After 12 hours or so, remove the tenderloins from the bag, and wipe them dry with paper towels. Rub the meat with about 1 tablespoon of cognac, and sprinkle on about 1 tablespoon cracked black pepper and 1 tablespoon herbes de Provence, dividing it between the two tenderloins. 

Wrap each piece of meat in a cloth to protect it from insects, tie it with kitchen twine, and hang in an area where there is good air circulation, like a cellar with a window that can be opened, or a porch. This is best done in cooler weather, but if that is not the case, place the tenderloins in your refrigerator on a rack where the air can circulate around them.

The tenderloins will dry out in five to six weeks. I like them when they are still a little soft, not too dry. Slice very thinly, and enjoy with bread and butter and a cool glass of wine.  

From Chez Jacques, published by Stewart, Tabori & Chang, 2007.

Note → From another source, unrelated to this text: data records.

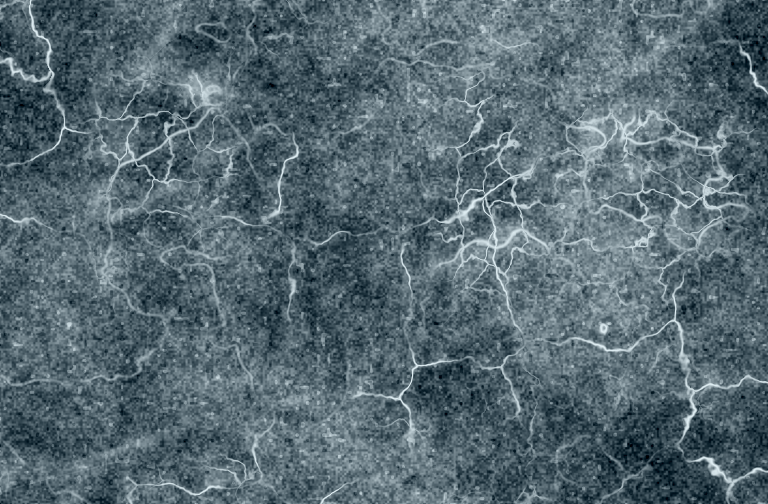
A WebGL 1 fragment shader for this texture:

```glsl
precision highp float;
// Dark slate-blue marble: mottled, grainy stone crossed by pale crinkled veins.
// Warped Voronoi edges and noise contours form the veins, which gather into
// lacy clusters; wide soft streaks rise diagonally behind them.

uniform vec2 u_resolution;

// Tones run from 0 (black) to 1 (white)
const float STONE_TONE = 0.355;
const float VEIN_TONE = 0.93;
const float MOTTLE = 0.42;
const float BLOTCH = 0.30;
const float GRAIN = 0.27;
const float FLECK = 0.20;
const vec3 DARK_TINT = vec3(-0.085, 0.0, 0.047);
const vec3 PALE_TINT = vec3(-0.055, 0.0, 0.018);

// Sizes are fractions of the canvas height, scales are features per height
const float VEIN_WIDTH = 0.0032;
const float HALO_WIDTH = 0.020;
const float STREAK_WIDTH = 0.030;
const float NETWORK_SCALE = 3.6;
const float CONTOUR_SCALE = 4.2;
const float LACE_SCALE = 12.0;
const float STREAK_SCALE = 2.1;
const float STREAK_STRETCH = 2.6;
const float STREAK_ANGLE = 0.58;

float hash(vec2 p) {
  vec3 q = fract(p.xyx * 0.1031);
  q += dot(q, q.yzx + 33.33);
  return fract((q.x + q.y) * q.z);
}

float noise(vec2 p) {
  vec2 i = floor(p), f = fract(p);
  f = f * f * f * (f * (f * 6.0 - 15.0) + 10.0);
  return mix(mix(hash(i), hash(i + vec2(1, 0)), f.x),
             mix(hash(i + vec2(0, 1)), hash(i + vec2(1, 1)), f.x), f.y);
}

float fbm(vec2 p) {
  float sum = 0.0, gain = 0.5;
  for (int i = 0; i < 4; i++) {
    sum += gain * noise(p);
    p = mat2(1.6, 1.2, -1.2, 1.6) * p + 17.3;
    gain *= 0.5;
  }
  return sum / 0.9375;
}

vec2 warp(vec2 p) {
  return vec2(fbm(p + 31.7), fbm(p + 73.1)) - 0.5;
}

// Approximate distance to the border between the two nearest cells
float cellEdge(vec2 p) {
  vec2 cell = floor(p), nearest = vec2(8.0), second = vec2(8.0);
  for (int y = -1; y <= 1; y++) {
    for (int x = -1; x <= 1; x++) {
      vec2 c = cell + vec2(x, y);
      vec2 d = c + 0.08 + 0.84 * vec2(hash(c + 5.3), hash(c + 41.9)) - p;
      if (dot(d, d) < dot(nearest, nearest)) {
        second = nearest;
        nearest = d;
      } else if (dot(d, d) < dot(second, second)) {
        second = d;
      }
    }
  }
  return dot(0.5 * (nearest + second), normalize(second - nearest));
}

// Distance to a crinkled contour line of the noise
float contour(vec2 p) {
  const float STEP = 0.002;
  float f = fbm(p * CONTOUR_SCALE);
  vec2 slope = vec2(fbm((p + vec2(STEP, 0)) * CONTOUR_SCALE),
                    fbm((p + vec2(0, STEP)) * CONTOUR_SCALE)) - f;
  return abs(f - 0.5) / max(length(slope) / STEP, 1.2);
}

float line(float d, float width) {
  return 1.0 - smoothstep(0.0, width + 1.0 / u_resolution.y, d);
}

void main() {
  vec2 p = gl_FragCoord.xy / u_resolution.y;

  // Stone body: mottling, blotches, grain and sparse flecks
  float tone = STONE_TONE + MOTTLE * (fbm(p * 2.6 + 9.0) - 0.5)
             + BLOTCH * (fbm(p * 24.0) - 0.5)
             + GRAIN * (noise(p * 235.0) - 0.5)
             + 0.6 * GRAIN * (noise(p * 112.0 + 50.0) - 0.5);
  float fleck = noise(p * 95.0 + 80.0);
  tone += FLECK * (smoothstep(0.84, 0.95, fleck) - 0.7 * smoothstep(0.14, 0.05, fleck));

  // Where veins appear and where they cluster
  float presence = smoothstep(0.40, 0.60, fbm(p * 3.3 + 120.0));
  float cluster = smoothstep(0.50, 0.69, fbm(p * 3.0 + 211.0));
  float wear = smoothstep(0.22, 0.66, fbm(p * 15.0 + 61.0));

  // Thin veins
  vec2 crinkled = p + 0.20 * warp(p * 4.0) + 0.045 * warp(p * 19.0);
  float network = cellEdge(crinkled * NETWORK_SCALE + 3.0) / NETWORK_SCALE;
  float lace = cellEdge((crinkled + 0.03 * warp(p * 30.0)) * LACE_SCALE) / LACE_SCALE;
  float curl = contour(p + 0.02 * warp(p * 14.0) + 7.0);
  float curlPresence = max(0.85 * cluster, 0.5 * (1.0 - presence));
  float vein = max(line(network, VEIN_WIDTH) * presence, line(curl, VEIN_WIDTH) * curlPresence);
  vein = max(vein, 0.85 * line(lace, VEIN_WIDTH) * cluster);
  float halo = line(network, HALO_WIDTH) * presence + line(curl, HALO_WIDTH) * cluster;

  // Wide diagonal streaks and straight hairline cracks
  float c = cos(STREAK_ANGLE), s = sin(STREAK_ANGLE);
  vec2 along = mat2(c, -s, s, c) * (p + 0.10 * warp(p * 3.0) + 0.02 * warp(p * 22.0));
  float streak = cellEdge(along * STREAK_SCALE * vec2(1.0, STREAK_STRETCH) + 14.0);
  streak = line(streak / (STREAK_SCALE * STREAK_STRETCH), STREAK_WIDTH);
  streak *= streak * smoothstep(0.42, 0.62, fbm(p * 2.8 + 303.0));
  float crack = line(cellEdge((p + 0.02 * warp(p * 6.0)) * 2.3 + 40.0) / 2.3, 0.001);

  // Pale deposits, then veins on top
  float cloud = cluster * smoothstep(0.40, 0.75, fbm(p * 17.0 + 7.0));
  float deposit = 0.13 * halo * wear + 0.32 * streak * (0.4 + 0.6 * wear)
                + 0.25 * cloud + 0.10 * crack * (1.0 - presence);
  tone = mix(tone, VEIN_TONE, clamp(deposit, 0.0, 0.7));
  tone = mix(tone, VEIN_TONE, vein * (0.25 + 0.75 * wear));

  gl_FragColor = vec4(clamp(tone + mix(DARK_TINT, PALE_TINT, tone), 0.0, 1.0), 1.0);
}
```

Jacques Pépin is a chef, cookbook author and teacher who has published 26 books and hosted 11 public television cooking series. A former columnist for The New York Times, Pépin is a contributing editor to Food & Wine magazine. In 2004 he was awarded the French Legion of Honor. He is also the first recipient of the Julia Child Award. Since 1998 he has been dean of special programs at the French Culinary Institute in New York. Pépin is a founder of the American Institute of Wine and Food.